Retype the listing below exactly, pictures removed.

━━━ INFORMATION GIVEN

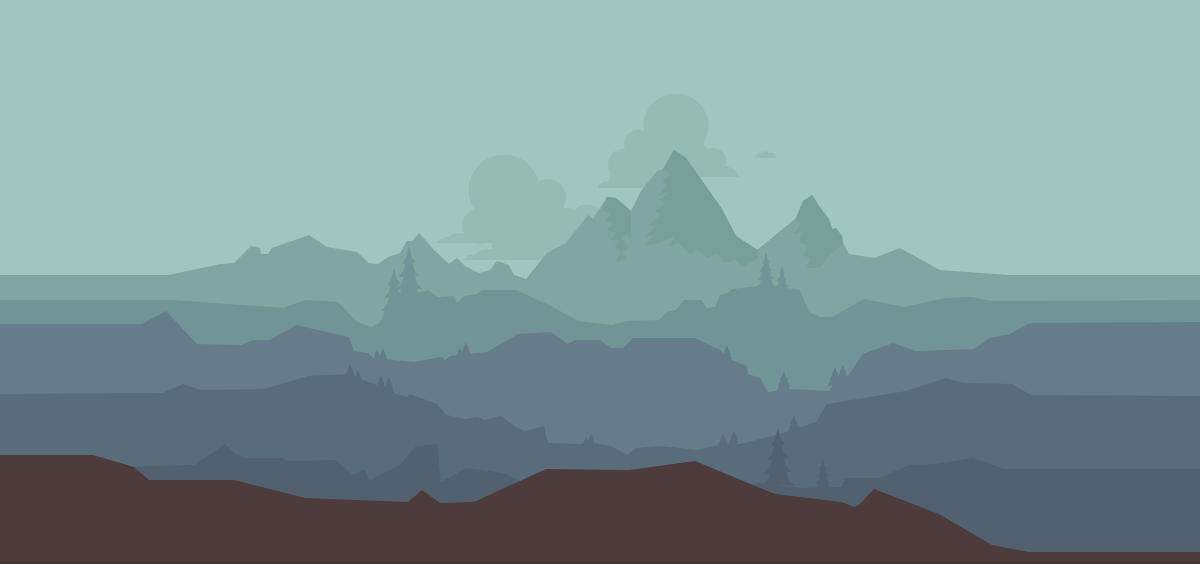
<!DOCTYPE html>
<html lang="en">
<head>
<meta charset="utf-8">
<title>Layered mountain landscape</title>
<style>
:root {
  --sky: #a1c6bf;
  --cloud: #96bbb3;
  --peaks: #81a5a0;
  --peak-shade: #77a099;
  --far-hills: #719596;
  --mid-hills: #677c8a;
  --near-hills: #596c7b;
  --valley: #526170;
  --ground: #4e3b3b;
  --ground-edge: #473536;
}
html, body { margin: 0; height: 100%; overflow: hidden; background: var(--sky); }
.landscape { display: block; width: 1200px; height: 564px; }
.sky { fill: var(--sky); }
.clouds { fill: var(--cloud); }
.peaks { fill: var(--peaks); }
.peak-shade { fill: var(--peak-shade); }
.far-hills { fill: var(--far-hills); }
.mid-hills { fill: var(--mid-hills); }
.near-hills { fill: var(--near-hills); }
.valley { fill: var(--valley); }
.ground { fill: var(--ground); }
.ground-edge { fill: var(--ground-edge); }
</style>
</head>
<body>
<svg class="landscape" viewBox="0 0 1200 564" role="img" aria-label="Layered mountains, hills and pine trees under a pale green sky">
  <defs>
    <!-- Pine: tip at 0,0, 76 units tall -->
    <path id="pine" d="M0 0L3 13L8 19L4 19L6 28L12 34L7 34L9 43L15 49L9 49L12 58L19 64L3 63L3 76H-3L-3 63L-18 64L-11 58L-9 50L-15 51L-8 43L-6 35L-12 36L-6 28L-4 20L-8 21L-3 13Z"/>
    <!-- Small treetop: tip at 0,0, 20 units tall -->
    <path id="treetop" d="M0 0L2 6L4 8L3 9L6 15L5 16L8 22H-8L-5 15L-6 14L-3 9L-4 8L-2 5Z"/>
  </defs>

  <rect class="sky" width="1200" height="564"/>

  <g class="clouds">
    <g id="left-cloud">
      <circle cx="504" cy="190" r="35.5"/>
      <circle cx="548" cy="197" r="18"/>
      <circle cx="480" cy="226" r="18"/>
      <path d="M437 243Q440 236 449 237Q455 231 464 234L476 209L500 200L556 200L565 208Q572 206 574 211Q580 203 590 205Q599 206 602 214L570 260H465Q467 254 474 255Q478 249 492 249V243Z"/>
    </g>
    <g id="right-cloud">
      <circle cx="676" cy="126" r="32.5"/>
      <circle cx="638" cy="144" r="14"/>
      <circle cx="623" cy="164" r="15"/>
      <circle cx="713" cy="161" r="13"/>
      <path d="M598 188Q600 181 609 181L612 165L640 140L700 142L709 150L725 166Q736 168 739 177H690L660 188Z"/>
    </g>
    <path id="small-cloud" d="M755 158Q757 152 762 153Q765 149 769 153Q775 152 776 158Z"/>
  </g>

  <path class="peaks" d="M0 275H168L221 264L234 263L251 246L260 248L261 254L268 254L272 248L309 235L327 247L357 252L369 263L378 264L388 257L400 253L407 241H412L419 233L434 250L449 264L457 258L465 266L479 273L490 270L497 261L509 265L514 275L526 279L547 253L566 243L588 215L593 219L607 197L616 198L631 211L641 191L657 171L663 169L674 150L686 158L722 209L736 236L757 250L796 218L803 201L812 195L819 206L829 219L832 229L836 228L842 236L843 243L849 254L874 258L900 248L940 270L1008 275H1200V420H0Z"/>

  <g class="peak-shade">
    <path id="left-peak-shade" d="M607 197L616 198L631 211V238L627 234L622 238L629 247L621 252L626 257L616 263L620 251L615 247L619 241L610 240L616 233L607 230L613 224L605 222L610 214L602 210Z"/>
    <path id="main-peak-shade" d="M674 150L686 158L722 209L736 236L758 250V258L743 267L735 260L725 263L717 253L708 258L697 250L690 254L678 243L668 247L675 236L659 243L643 246L654 235L645 237L656 226L649 225L661 214L655 211L666 203L659 200L670 192L658 196L668 184L662 182L671 174L663 169Z"/>
    <path id="right-peak-shade" d="M803 201L812 195L819 206L829 219L832 229L836 228L842 236L843 244L830 255L819 268L806 268L811 259L803 255L808 246L799 242L803 232L794 234L800 224L796 219Z"/>
  </g>

  <g class="far-hills">
    <path d="M0 300H173L284 308L305 300L338 302L357 322L372 327L381 322L386 306L397 300L428 290L438 297L453 296L457 303L464 296L477 294L482 290H516L551 306L578 321L612 325L627 321L659 320L667 312L676 310L684 300H702L706 308L715 307L720 295L728 293L732 289L768 285L800 290L809 312L821 317H832L864 299L904 307L945 298L971 297L992 301L1200 300V440H0Z"/>
    <use href="#pine" transform="translate(409 246) scale(.87)"/>
    <use href="#pine" transform="translate(394 268) scale(.85)"/>
    <use href="#pine" transform="translate(766 252) scale(.55)"/>
    <use href="#pine" transform="translate(782 265) scale(.45)"/>
  </g>

  <g class="mid-hills">
    <path d="M0 324H142L166 311L197 344L241 345L253 340H270L296 325L349 337L354 351L368 353L373 358L414 362L441 357L445 360L450 356L487 352L518 334L551 332L568 344L575 340H600L611 348H623L633 338H695L720 350L729 359L747 366L748 374L760 378L768 392L790 389L829 391L835 382L847 377L863 354L893 343L916 351L974 349L990 338L1010 334L1030 323L1200 322V500H0Z"/>
    <use href="#treetop" transform="translate(377 349) scale(.55)"/>
    <use href="#treetop" transform="translate(383 348) scale(.55)"/>
    <use href="#treetop" transform="translate(460 347) scale(.55)"/>
    <use href="#treetop" transform="translate(466 342) scale(.75)"/>
    <use href="#treetop" transform="translate(727 345) scale(.65)"/>
    <use href="#treetop" transform="translate(784 371) scale(1)"/>
    <use href="#treetop" transform="translate(835 367) scale(.85)"/>
    <use href="#treetop" transform="translate(843 365) scale(.8)"/>
  </g>

  <g class="near-hills">
    <path d="M0 394L162 393L183 384L201 390L264 389L308 376L346 374L360 379L380 386L392 393L407 397L410 394L437 404L446 415L466 419L478 417L484 420L501 416L517 428L525 431L544 426L548 443L580 444L592 443L611 446L627 455L636 448L661 446L698 450L718 445L740 444L780 434L816 422L827 404L906 391L946 378L964 383L1012 384L1031 395L1200 396V520H0Z"/>
    <use href="#treetop" transform="translate(350 363) scale(.75)"/>
    <use href="#treetop" transform="translate(358 370) scale(.5)"/>
    <use href="#treetop" transform="translate(381 375) scale(.65)"/>
    <use href="#treetop" transform="translate(389 377) scale(.75)"/>
    <use href="#treetop" transform="translate(586 436) scale(.55)"/>
    <use href="#treetop" transform="translate(591 433) scale(.55)"/>
    <use href="#treetop" transform="translate(723 433) scale(.75)"/>
    <use href="#treetop" transform="translate(734 431) scale(.75)"/>
    <use href="#treetop" transform="translate(794 416) scale(.85)"/>
  </g>

  <g class="valley">
    <path d="M120 467L194 465L225 444L237 455L246 458H282L287 461L336 460L353 475L364 470L370 480L400 465L416 446L437 444L441 482L466 468L503 473L530 486V520H740V488L760 483L800 488L842 487L845 478H879L909 465L936 464L973 458L1004 469H1200V556H120Z"/>
    <use href="#pine" transform="translate(778 427) scale(.92)"/>
    <use href="#pine" transform="translate(823 459) scale(.5)"/>
  </g>

  <path class="ground" d="M0 455H93L134 467L149 480H234L305 498L408 502L422 490L440 503L474 502L546 469L629 470L695 461L775 494L842 502L854 507L859 505L874 489L939 514L992 545L1029 552H1200V564H0Z"/>
  <rect class="ground-edge" y="561" width="1200" height="3"/>
</svg>
</body>
</html>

━━━━━━

RESPONSE FOR THIS EXERCISE =>
<!DOCTYPE html>
<html lang="en">
<head>
<meta charset="utf-8">
<title>Layered mountain landscape</title>
<style>
:root {
  --sky: #a1c6bf;
  --cloud: #96bbb3;
  --peaks: #81a5a0;
  --peak-shade: #77a099;
  --far-hills: #719596;
  --mid-hills: #677c8a;
  --near-hills: #596c7b;
  --valley: #526170;
  --ground: #4e3b3b;
  --ground-edge: #473536;
}
html, body { margin: 0; height: 100%; overflow: hidden; background: var(--sky); }
.landscape { display: block; width: 1200px; height: 564px; }
.sky { fill: var(--sky); }
.clouds { fill: var(--cloud); }
.peaks { fill: var(--peaks); }
.peak-shade { fill: var(--peak-shade); }
.far-hills { fill: var(--far-hills); }
.mid-hills { fill: var(--mid-hills); }
.near-hills { fill: var(--near-hills); }
.valley { fill: var(--valley); }
.ground { fill: var(--ground); }
.ground-edge { fill: var(--ground-edge); }
</style>
</head>
<body>
<svg class="landscape" viewBox="0 0 1200 564" role="img" aria-label="Layered mountains, hills and pine trees under a pale green sky">
  <defs>
    <!-- Pine: tip at 0,0, 76 units tall -->
    <path id="pine" d="M0 0L3 13L8 19L4 19L6 28L12 34L7 34L9 43L15 49L9 49L12 58L19 64L3 63L3 76H-3L-3 63L-18 64L-11 58L-9 50L-15 51L-8 43L-6 35L-12 36L-6 28L-4 20L-8 21L-3 13Z"/>
    <!-- Small treetop: tip at 0,0, 20 units tall -->
    <path id="treetop" d="M0 0L2 6L4 8L3 9L6 15L5 16L8 22H-8L-5 15L-6 14L-3 9L-4 8L-2 5Z"/>
  </defs>

  <rect class="sky" width="1200" height="564"/>

  <g class="clouds">
    <g id="left-cloud">
      <circle cx="504" cy="190" r="35.5"/>
      <circle cx="548" cy="197" r="18"/>
      <circle cx="480" cy="226" r="18"/>
      <path d="M437 243Q440 236 449 237Q455 231 464 234L476 209L500 200L556 200L565 208Q572 206 574 211Q580 203 590 205Q599 206 602 214L570 260H465Q467 254 474 255Q478 249 492 249V243Z"/>
    </g>
    <g id="right-cloud">
      <circle cx="676" cy="126" r="32.5"/>
      <circle cx="638" cy="144" r="14"/>
      <circle cx="623" cy="164" r="15"/>
      <circle cx="713" cy="161" r="13"/>
      <path d="M598 188Q600 181 609 181L612 165L640 140L700 142L709 150L725 166Q736 168 739 177H690L660 188Z"/>
    </g>
    <path id="small-cloud" d="M755 158Q757 152 762 153Q765 149 769 153Q775 152 776 158Z"/>
  </g>

  <path class="peaks" d="M0 275H168L221 264L234 263L251 246L260 248L261 254L268 254L272 248L309 235L327 247L357 252L369 263L378 264L388 257L400 253L407 241H412L419 233L434 250L449 264L457 258L465 266L479 273L490 270L497 261L509 265L514 275L526 279L547 253L566 243L588 215L593 219L607 197L616 198L631 211L641 191L657 171L663 169L674 150L686 158L722 209L736 236L757 250L796 218L803 201L812 195L819 206L829 219L832 229L836 228L842 236L843 243L849 254L874 258L900 248L940 270L1008 275H1200V420H0Z"/>

  <g class="peak-shade">
    <path id="left-peak-shade" d="M607 197L616 198L631 211V238L627 234L622 238L629 247L621 252L626 257L616 263L620 251L615 247L619 241L610 240L616 233L607 230L613 224L605 222L610 214L602 210Z"/>
    <path id="main-peak-shade" d="M674 150L686 158L722 209L736 236L758 250V258L743 267L735 260L725 263L717 253L708 258L697 250L690 254L678 243L668 247L675 236L659 243L643 246L654 235L645 237L656 226L649 225L661 214L655 211L666 203L659 200L670 192L658 196L668 184L662 182L671 174L663 169Z"/>
    <path id="right-peak-shade" d="M803 201L812 195L819 206L829 219L832 229L836 228L842 236L843 244L830 255L819 268L806 268L811 259L803 255L808 246L799 242L803 232L794 234L800 224L796 219Z"/>
  </g>

  <g class="far-hills">
    <path d="M0 300H173L284 308L305 300L338 302L357 322L372 327L381 322L386 306L397 300L428 290L438 297L453 296L457 303L464 296L477 294L482 290H516L551 306L578 321L612 325L627 321L659 320L667 312L676 310L684 300H702L706 308L715 307L720 295L728 293L732 289L768 285L800 290L809 312L821 317H832L864 299L904 307L945 298L971 297L992 301L1200 300V440H0Z"/>
    <use href="#pine" transform="translate(409 246) scale(.87)"/>
    <use href="#pine" transform="translate(394 268) scale(.85)"/>
    <use href="#pine" transform="translate(766 252) scale(.55)"/>
    <use href="#pine" transform="translate(782 265) scale(.45)"/>
  </g>

  <g class="mid-hills">
    <path d="M0 324H142L166 311L197 344L241 345L253 340H270L296 325L349 337L354 351L368 353L373 358L414 362L441 357L445 360L450 356L487 352L518 334L551 332L568 344L575 340H600L611 348H623L633 338H695L720 350L729 359L747 366L748 374L760 378L768 392L790 389L829 391L835 382L847 377L863 354L893 343L916 351L974 349L990 338L1010 334L1030 323L1200 322V500H0Z"/>
    <use href="#treetop" transform="translate(377 349) scale(.55)"/>
    <use href="#treetop" transform="translate(383 348) scale(.55)"/>
    <use href="#treetop" transform="translate(460 347) scale(.55)"/>
    <use href="#treetop" transform="translate(466 342) scale(.75)"/>
    <use href="#treetop" transform="translate(727 345) scale(.65)"/>
    <use href="#treetop" transform="translate(784 371) scale(1)"/>
    <use href="#treetop" transform="translate(835 367) scale(.85)"/>
    <use href="#treetop" transform="translate(843 365) scale(.8)"/>
  </g>

  <g class="near-hills">
    <path d="M0 394L162 393L183 384L201 390L264 389L308 376L346 374L360 379L380 386L392 393L407 397L410 394L437 404L446 415L466 419L478 417L484 420L501 416L517 428L525 431L544 426L548 443L580 444L592 443L611 446L627 455L636 448L661 446L698 450L718 445L740 444L780 434L816 422L827 404L906 391L946 378L964 383L1012 384L1031 395L1200 396V520H0Z"/>
    <use href="#treetop" transform="translate(350 363) scale(.75)"/>
    <use href="#treetop" transform="translate(358 370) scale(.5)"/>
    <use href="#treetop" transform="translate(381 375) scale(.65)"/>
    <use href="#treetop" transform="translate(389 377) scale(.75)"/>
    <use href="#treetop" transform="translate(586 436) scale(.55)"/>
    <use href="#treetop" transform="translate(591 433) scale(.55)"/>
    <use href="#treetop" transform="translate(723 433) scale(.75)"/>
    <use href="#treetop" transform="translate(734 431) scale(.75)"/>
    <use href="#treetop" transform="translate(794 416) scale(.85)"/>
  </g>

  <g class="valley">
    <path d="M120 467L194 465L225 444L237 455L246 458H282L287 461L336 460L353 475L364 470L370 480L400 465L416 446L437 444L441 482L466 468L503 473L530 486V520H740V488L760 483L800 488L842 487L845 478H879L909 465L936 464L973 458L1004 469H1200V556H120Z"/>
    <use href="#pine" transform="translate(778 427) scale(.92)"/>
    <use href="#pine" transform="translate(823 459) scale(.5)"/>
  </g>

  <path class="ground" d="M0 455H93L134 467L149 480H234L305 498L408 502L422 490L440 503L474 502L546 469L629 470L695 461L775 494L842 502L854 507L859 505L874 489L939 514L992 545L1029 552H1200V564H0Z"/>
  <rect class="ground-edge" y="561" width="1200" height="3"/>
</svg>
</body>
</html>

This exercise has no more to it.